TASK REQUIREMENTS:
Retype precisely the section of the data that starts at the line containing "922) rotate(-124) scale(.85" and runs to its final line, ends included.

::::::::::

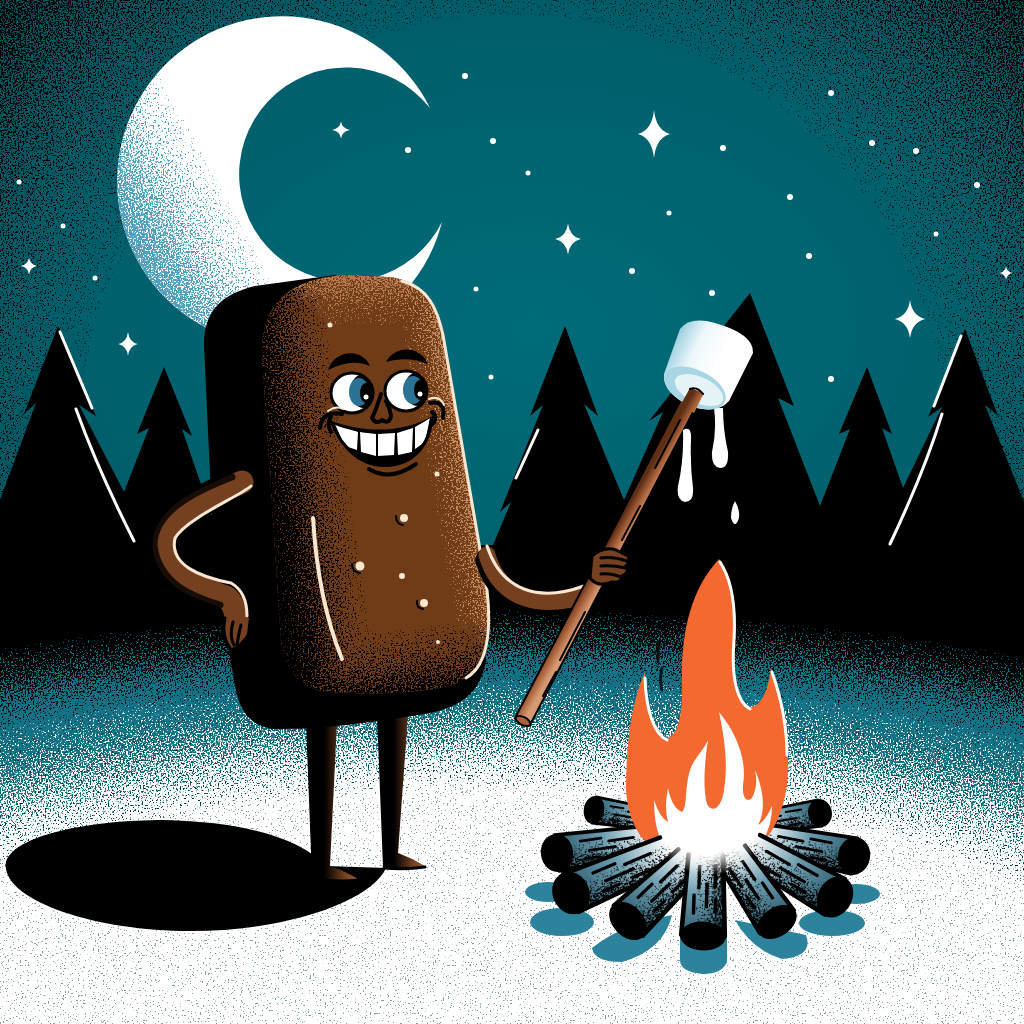
<!DOCTYPE html>
<html lang="en">
<head>
<meta charset="utf-8">
<title>Campfire treat</title>
<style>
:root{--night:#00626f;--teal:#127286;--ink:#000;--snow:#fff;--mist:#5aa9c6;--cocoa:#6f3c17;--limb:#74401f;--cream:#fbe6cf;--flame:#f4692f;--steel:#4c7d92;--iris:#2b7395;--pool:#2e839c}
html,body{margin:0;width:1024px;height:1024px;overflow:hidden;background:var(--snow)}
svg{display:block}
.ink{fill:var(--ink)}
.snow{fill:var(--snow)}
.line{fill:none;stroke:var(--ink);stroke-linecap:round;stroke-linejoin:round}
.shine{fill:none;stroke:var(--cream);stroke-linecap:round}
.rim{fill:none;stroke:var(--snow);stroke-width:3;stroke-linecap:round}
.limb{fill:none;stroke:var(--limb);stroke-linecap:round}
</style>
</head>
<body>
<svg width="1024" height="1024" viewBox="0 0 1024 1024" role="img" aria-label="A smiling chocolate bar toasts a marshmallow over a campfire under a crescent moon">
<defs>
<filter id="stipple" x="0" y="0" width="1" height="1" color-interpolation-filters="sRGB">
<feTurbulence type="fractalNoise" baseFrequency=".6" numOctaves="2" seed="4"/>
<feColorMatrix values="0 0 0 0 0 0 0 0 0 0 0 0 0 0 0 2.4 0 0 0 -.7" result="noise"/>
<feComposite in="SourceAlpha" in2="noise" operator="arithmetic" k2="1" k3="1" k4="-.5"/>
<feComponentTransfer result="dots"><feFuncA type="linear" slope="5" intercept="-2"/></feComponentTransfer>
<feComponentTransfer in="SourceGraphic"><feFuncA type="linear" slope="200"/></feComponentTransfer>
<feComposite in2="dots" operator="in"/>
</filter>
<radialGradient id="sky" cx=".52" cy=".5" r=".85"><stop offset="0" stop-color="#006b79"/><stop offset=".5" stop-color="#00606c"/><stop offset="1" stop-color="#064852"/></radialGradient>
<radialGradient id="vignette" gradientUnits="userSpaceOnUse" cx="512" cy="450" r="700"><stop offset=".62" stop-opacity="0"/><stop offset="1" stop-opacity=".65"/></radialGradient>
<radialGradient id="ground-teal"><stop offset=".82" stop-color="#127286"/><stop offset="1" stop-color="#127286" stop-opacity="0"/></radialGradient>
<radialGradient id="ground-snow"><stop offset=".58" stop-color="#fff"/><stop offset=".84" stop-color="#fff" stop-opacity="0"/></radialGradient>
<linearGradient id="moon-shade" gradientUnits="userSpaceOnUse" x1="125" y1="250" x2="225" y2="195"><stop offset="0" stop-color="#4fa0bf" stop-opacity=".85"/><stop offset="1" stop-color="#4fa0bf" stop-opacity="0"/></linearGradient>
<linearGradient id="side-shade" gradientUnits="userSpaceOnUse" x1="264" y1="500" x2="350" y2="488"><stop offset="0"/><stop offset=".15" stop-opacity=".9"/><stop offset="1" stop-opacity="0"/></linearGradient>
<linearGradient id="base-shade" gradientUnits="userSpaceOnUse" x1="390" y1="697" x2="384" y2="630"><stop offset="0" stop-opacity=".75"/><stop offset="1" stop-opacity="0"/></linearGradient>
<linearGradient id="face-glow" gradientUnits="userSpaceOnUse" x1="490" y1="500" x2="436" y2="510"><stop offset="0" stop-color="#c98d62" stop-opacity=".8"/><stop offset="1" stop-color="#c98d62" stop-opacity="0"/></linearGradient>
<linearGradient id="top-glow" x1="0" y1="0" x2="0" y2="1"><stop offset="0" stop-color="#b87c50" stop-opacity=".65"/><stop offset=".12" stop-color="#b87c50" stop-opacity="0"/></linearGradient>
<linearGradient id="leg"><stop offset=".35" stop-color="#000"/><stop offset=".75" stop-color="#74401f"/><stop offset="1" stop-color="#9a6038"/></linearGradient>
<linearGradient id="stick" gradientUnits="userSpaceOnUse" x1="602" y1="552" x2="616" y2="560"><stop offset="0" stop-color="#5d2d14"/><stop offset=".5" stop-color="#a9613a"/><stop offset="1" stop-color="#d69a72"/></linearGradient>
<linearGradient id="puff" gradientUnits="userSpaceOnUse" x1="668" y1="345" x2="716" y2="368"><stop offset="0" stop-color="#8fc9dc"/><stop offset=".5" stop-color="#eef7fa"/><stop offset="1" stop-color="#fff"/></linearGradient>
<linearGradient id="bark"><stop offset="0" stop-color="#2f5d70"/><stop offset=".5" stop-color="#6c9cae"/><stop offset="1" stop-color="#fff"/></linearGradient>
<linearGradient id="bark-shade" x1="0" y1="0" x2="0" y2="1"><stop offset=".3" stop-opacity="0"/><stop offset="1" stop-opacity=".75"/></linearGradient>
<radialGradient id="ember"><stop offset=".3" stop-color="#fff"/><stop offset="1" stop-color="#fff" stop-opacity="0"/></radialGradient>
<path id="spark" d="M0-24Q2-4 16 0Q2 4 0 24Q-2 4-16 0Q-2-4 0-24Z"/>
<path id="front-face" d="M345 275L390 277C424 281 437 305 443 335L487 590C493 640 485 680 440 688C400 695 350 694 330 692C300 690 285 670 281 640L262 355C261 303 290 278 345 275Z"/>
<path id="crescent" d="M430 108A165 165 0 1 0 442 222A107 107 0 1 1 430 108Z"/>
<g id="log">
<path d="M0-19L100-15V15L0 19Z" fill="url(#bark)"/>
<path d="M0-19L100-15V15L0 19Z" fill="url(#bark-shade)" filter="url(#stipple)"/>
<path d="M0-19L96-15M0 19L96 15" class="line" stroke-width="4"/>
<path d="M26-9H48M56-5H82M34 2H62M28 10H44M58 9H84" class="line" stroke-width="3"/>
<ellipse rx="17" ry="20" class="ink"/>
</g>
<clipPath id="mouth"><path d="M333 424C365 438 405 436 430 418C428 445 412 463 385 463C360 463 343 445 333 424Z"/></clipPath>
<clipPath id="left-eye"><ellipse cx="352" cy="393" rx="21" ry="20"/></clipPath>
<clipPath id="right-eye"><ellipse cx="406" cy="391" rx="21" ry="20"/></clipPath>
</defs>

<g id="night-sky">
<rect width="1024" height="660" fill="url(#sky)"/>
<rect width="1024" height="660" fill="url(#vignette)" filter="url(#stipple)"/>
<use href="#crescent" class="snow"/>
<use href="#crescent" fill="url(#moon-shade)" filter="url(#stipple)"/>
</g>

<g id="stars" class="snow">
<use href="#spark" x="654" y="134"/>
<use href="#spark" transform="translate(568 239) scale(.8 .65)"/>
<use href="#spark" transform="translate(910 319) scale(.95 .8)"/>
<use href="#spark" transform="translate(341 130) scale(.55 .35)"/>
<use href="#spark" transform="translate(29 266) scale(.5 .35)"/>
<use href="#spark" transform="translate(128 344) scale(.6 .5)"/>
<use href="#spark" transform="translate(1006 273) scale(.42 .28)"/>
<circle cx="465" cy="76" r="3"/><circle cx="408" cy="150" r="3"/><circle cx="493" cy="141" r="3"/><circle cx="528" cy="173" r="2.5"/><circle cx="831" cy="93" r="3"/><circle cx="723" cy="148" r="3"/><circle cx="872" cy="143" r="3"/><circle cx="916" cy="151" r="3"/><circle cx="790" cy="197" r="3"/><circle cx="977" cy="185" r="3"/><circle cx="669" cy="213" r="2.5"/><circle cx="936" cy="234" r="2.5"/><circle cx="809" cy="256" r="3"/><circle cx="632" cy="271" r="3"/><circle cx="712" cy="293" r="3"/><circle cx="476" cy="289" r="2.5"/><circle cx="491" cy="377" r="2.5"/><circle cx="831" cy="379" r="3"/><circle cx="19" cy="182" r="2.5"/><circle cx="63" cy="226" r="2.5"/><circle cx="95" cy="278" r="2.5"/>
</g>

<g id="forest">
<g class="ink">
<path d="M0 500L36 403L24 414L58 326L96 416L79 405L124 492L149 428L137 434L164 367L192 436L182 429L215 525V700H0Z"/>
<path d="M470 600L511 502L500 512L543 405L530 416L565 326L598 416L584 404L624 500L663 412L649 421L750 293L794 406L778 398L820 506L850 429L839 434L867 367L892 434L882 428L903 488L942 407L928 417L965 329L998 416L985 405L1024 502V700H440Z"/>
<rect y="545" width="1024" height="479"/>
</g>
<path class="rim" d="M60 332L92 408M76 409Q98 470 134 541M961 336L934 406M942 414Q925 470 890 544M538 430L516 478"/>
</g>

<g id="ground">
<ellipse cx="490" cy="1040" rx="1180" ry="430" fill="url(#ground-teal)" filter="url(#stipple)"/>
<ellipse cx="490" cy="1040" rx="1140" ry="430" fill="url(#ground-snow)" filter="url(#stipple)"/>
<path class="ink" d="M6 862C14 835 90 820 165 820C245 822 300 838 326 866L386 868C372 900 290 931 190 931C95 931 0 900 6 862Z"/>
</g>

<g id="chocolate-bar">
<g id="legs">
<path d="M306 722H337L330 866Q345 871 358 879Q338 883 312 878Z" fill="url(#leg)"/>
<path d="M377 715H408L398 853Q412 858 425 866Q405 870 383 867Z" fill="url(#leg)"/>
<path class="line" stroke-width="3" d="M313 878Q335 883 358 880M384 868Q405 870 425 867"/>
</g>
<path class="ink" d="M204 345C204 310 222 294 255 286L335 275L430 330L486 660C480 695 460 706 430 713C375 722 320 730 272 729C245 724 238 705 234 680L214 560Z"/>
<use href="#front-face" fill="var(--cocoa)"/>
<use href="#front-face" fill="url(#top-glow)" filter="url(#stipple)"/>
<use href="#front-face" fill="url(#face-glow)" filter="url(#stipple)"/>
<use href="#front-face" fill="url(#base-shade)" filter="url(#stipple)"/>
<use href="#front-face" fill="url(#side-shade)" filter="url(#stipple)"/>
<path class="shine" stroke-width="3" d="M402 281C428 288 437 308 443 335L487 590C492 635 487 666 466 678"/>
<path class="shine" stroke-width="4" d="M313 518Q318 600 342 659"/>
<g id="crumbs" fill="var(--cream)">
<circle cx="330" cy="325" r="2.5"/><circle cx="437" cy="474" r="2.5"/><circle cx="404" cy="518" r="4"/><circle cx="360" cy="566" r="4.5"/><circle cx="402" cy="576" r="3"/><circle cx="424" cy="603" r="4"/><circle cx="438" cy="642" r="2"/>
<path class="line" stroke-width="2" d="M396 516Q396 524 403 525M352 564Q352 572 360 573M417 601Q416 608 423 609"/>
</g>
<g id="face">
<path class="ink" d="M328 370C334 350 362 347 370 366C356 360 342 363 328 370ZM386 362C395 345 420 345 428 364C414 358 400 358 386 362Z"/>
<g clip-path="url(#left-eye)"><rect x="330" y="372" width="45" height="42" class="snow"/><ellipse cx="364" cy="391" rx="14" ry="17" fill="var(--ink)"/><ellipse cx="359" cy="392" rx="10" ry="14" fill="var(--iris)"/><ellipse cx="366" cy="393" rx="6" ry="10"/><circle cx="366" cy="397" r="2.5" class="snow"/></g>
<g clip-path="url(#right-eye)"><rect x="384" y="370" width="45" height="42" class="snow"/><ellipse cx="418" cy="389" rx="14" ry="17"/><ellipse cx="413" cy="390" rx="10" ry="14" fill="var(--iris)"/><ellipse cx="420" cy="390" rx="6" ry="10"/><circle cx="420" cy="394" r="2.5" class="snow"/></g>
<g class="line" stroke-width="3"><ellipse cx="352" cy="393" rx="21" ry="20"/><ellipse cx="406" cy="391" rx="21" ry="20"/></g>
<path class="line" stroke-width="4" d="M381 394Q376 410 372 418Q376 425 382 420Q389 425 391 416Q390 408 386 401"/>
<path class="ink" d="M329 420C365 434 405 433 434 415C432 446 414 467 385 467C357 467 339 446 329 420Z"/>
<g clip-path="url(#mouth)">
<path class="snow" d="M333 420L358 432L357 450L345 446ZM360 432L376 434V456L361 452ZM378 434L395 433L394 455L378 456ZM397 433L413 428L412 452L398 455ZM415 427L430 418L425 442L415 449Z"/>
</g>
<path class="line" stroke-width="4" d="M320 428Q322 410 342 414M331 417Q326 424 331 432M430 403Q446 400 443 418M432 412Q438 416 433 424M369 469Q390 482 416 464"/>
<path class="shine" stroke-width="2" d="M328 411Q336 405 343 409M429 399Q440 395 444 405"/>
</g>
<g id="resting-arm">
<path class="line" stroke-width="31" d="M242 482C205 498 162 515 162 546C166 582 200 590 226 597Q240 606 236 632"/>
<path class="limb" stroke-width="23" d="M242 482C205 498 164 515 164 546C168 580 200 588 226 597Q238 606 236 630"/>
<path class="line" stroke-width="7" opacity=".8" d="M232 477C195 491 153 512 154 546C159 584 193 597 220 605"/>
<path class="shine" stroke-width="3" d="M251 486C240 496 187 518 175 538C169 565 200 577 231 583Q247 592 247 616"/>
<path d="M226 612Q223 640 231 648Q246 645 249 618Z" fill="var(--limb)"/>
<path class="line" stroke-width="3" d="M225 618Q221 636 230 648M233 622Q229 636 234 645M241 625Q238 636 237 645"/>
</g>
</g>

<g id="toasting-arm">
<path class="line" stroke-width="25" d="M488 560C500 602 540 612 588 596"/>
<path class="limb" stroke-width="17" d="M487 555C500 600 540 610 588 595"/>
<path class="shine" stroke-width="3" d="M487 546C502 592 540 602 584 586"/>
</g>
<g id="marshmallow-stick">
<path d="M688 386L703 393L530 725L515 718Z" fill="url(#stick)" stroke="var(--ink)" stroke-width="2"/>
<ellipse cx="523" cy="721" rx="8" ry="4" transform="rotate(27 523 721)" fill="#a9613a" stroke="#000" stroke-width="2"/>
<path class="line" stroke-width="2" d="M680 420L655 468M640 506L622 540M585 612L560 660M556 672L543 696"/>
<path d="M592 556Q604 546 616 550L628 556Q631 562 626 566Q630 572 622 576Q622 583 612 582Q598 588 590 578Z" fill="var(--limb)" stroke="#000" stroke-width="3"/>
<path class="line" stroke-width="3" d="M601 558Q612 556 627 561M601 566Q612 565 626 568M601 574Q610 573 621 577"/>
</g>
<g id="marshmallow">
<path class="snow" d="M683 430Q692 425 691 440Q690 465 693 488Q694 502 685 502Q676 500 678 486Q684 460 683 430ZM714 408H723Q723 430 728 452Q729 468 720 468Q711 467 712 452Q717 430 714 408ZM735 501Q740 510 739 518Q735 530 731 518Q731 508 735 501Z"/>
<path d="M664 374L680 329Q690 316 715 323Q754 334 753 353L729 401Q718 414 692 407Q662 393 664 374Z" fill="url(#puff)"/>
<ellipse cx="695" cy="388" rx="33" ry="18" transform="rotate(25 695 388)" fill="#a9d6e4"/>
<ellipse cx="699" cy="390" rx="26" ry="13" transform="rotate(25 699 390)" fill="#e6f4f8"/>
<path d="M690 388L704 393L694 413L680 406Z" fill="url(#stick)"/>
<path class="line" stroke-width="2" d="M690 389Q697 386 703 394"/>
</g>

<g id="campfire">
<g id="log-shadows" fill="var(--pool)">
<ellipse cx="548" cy="892" rx="23" ry="10"/><ellipse cx="562" cy="922" rx="32" ry="14"/><path d="M592 948Q620 925 672 915Q664 950 622 962Q594 962 592 948Z"/><path d="M680 935H727V962Q722 974 703 974Q680 972 680 960Z"/><path d="M735 920L806 935Q814 956 782 959Q752 950 735 920Z"/><ellipse cx="832" cy="923" rx="33" ry="13"/><ellipse cx="856" cy="894" rx="24" ry="10"/>
</g>
<use href="#log" transform="translate(594 810) rotate(9) scale(.6 .7)"/>
<use href="#log" transform="translate(820 813) rotate(171) scale(.7 -.7)"/>
<use href="#log" transform="translate(557 853) rotate(-8) scale(.95 .95)"/>
<use href="#log" transform="translate(854 856) rotate(-169) scale(.95 -.95)"/>
<path id="outer-flame" fill="var(--flame)" d="M719 559C690 590 681 635 682 680C683 715 678 736 667 738C652 735 646 705 645 672C630 705 626 750 626 790C628 825 645 852 675 859L745 856C776 840 790 800 788 757C788 720 780 690 771 668C768 690 762 705 751 707C735 704 732 678 735 640C738 600 730 575 719 559Z"/>
<path class="rim" d="M720 562C732 580 736 605 734 640C731 678 737 702 750 709M645 678C646 710 654 734 667 740M772 672Q787 715 787 755"/>
<path class="line" stroke-width="3" opacity=".75" d="M658 642V660M662 668Q659 680 662 690"/>
<path id="inner-flame" class="snow" d="M719 712C738 735 747 762 743 785C742 798 747 803 752 798C757 788 757 780 755 770C766 795 764 815 758 825Q766 820 772 806Q772 840 746 856L676 858Q654 845 654 800Q660 818 668 822Q664 808 668 788Q672 808 682 812C688 806 684 790 690 770C694 758 704 750 708 740C704 765 703 790 707 804C713 815 722 806 724 790C728 765 725 740 719 712Z"/>
<use href="#log" transform="translate(571 893) rotate(-23) scale(1.08)"/>
<use href="#log" transform="translate(835 897) rotate(-150) scale(1 -1.08)"/>
<use href="#log" transform="translate(628 921) rotate(-44) scale(.9 1.1)"/>
<use href="#log" transform="translate(777 922) rotate(-124) scale(.85 -1.08)"/>
<use href="#log" transform="translate(703 936) rotate(-88) scale(.85 1.15)"/>
<ellipse cx="709" cy="845" rx="48" ry="30" fill="url(#ember)"/>
</g>
</svg>
</body>
</html>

::::::::::

RESPONSE AREA:
<use href="#log" transform="translate(777 922) rotate(-124) scale(.85 -1.08)"/>
<use href="#log" transform="translate(703 936) rotate(-88) scale(.85 1.15)"/>
<ellipse cx="709" cy="845" rx="48" ry="30" fill="url(#ember)"/>
</g>
</svg>
</body>
</html>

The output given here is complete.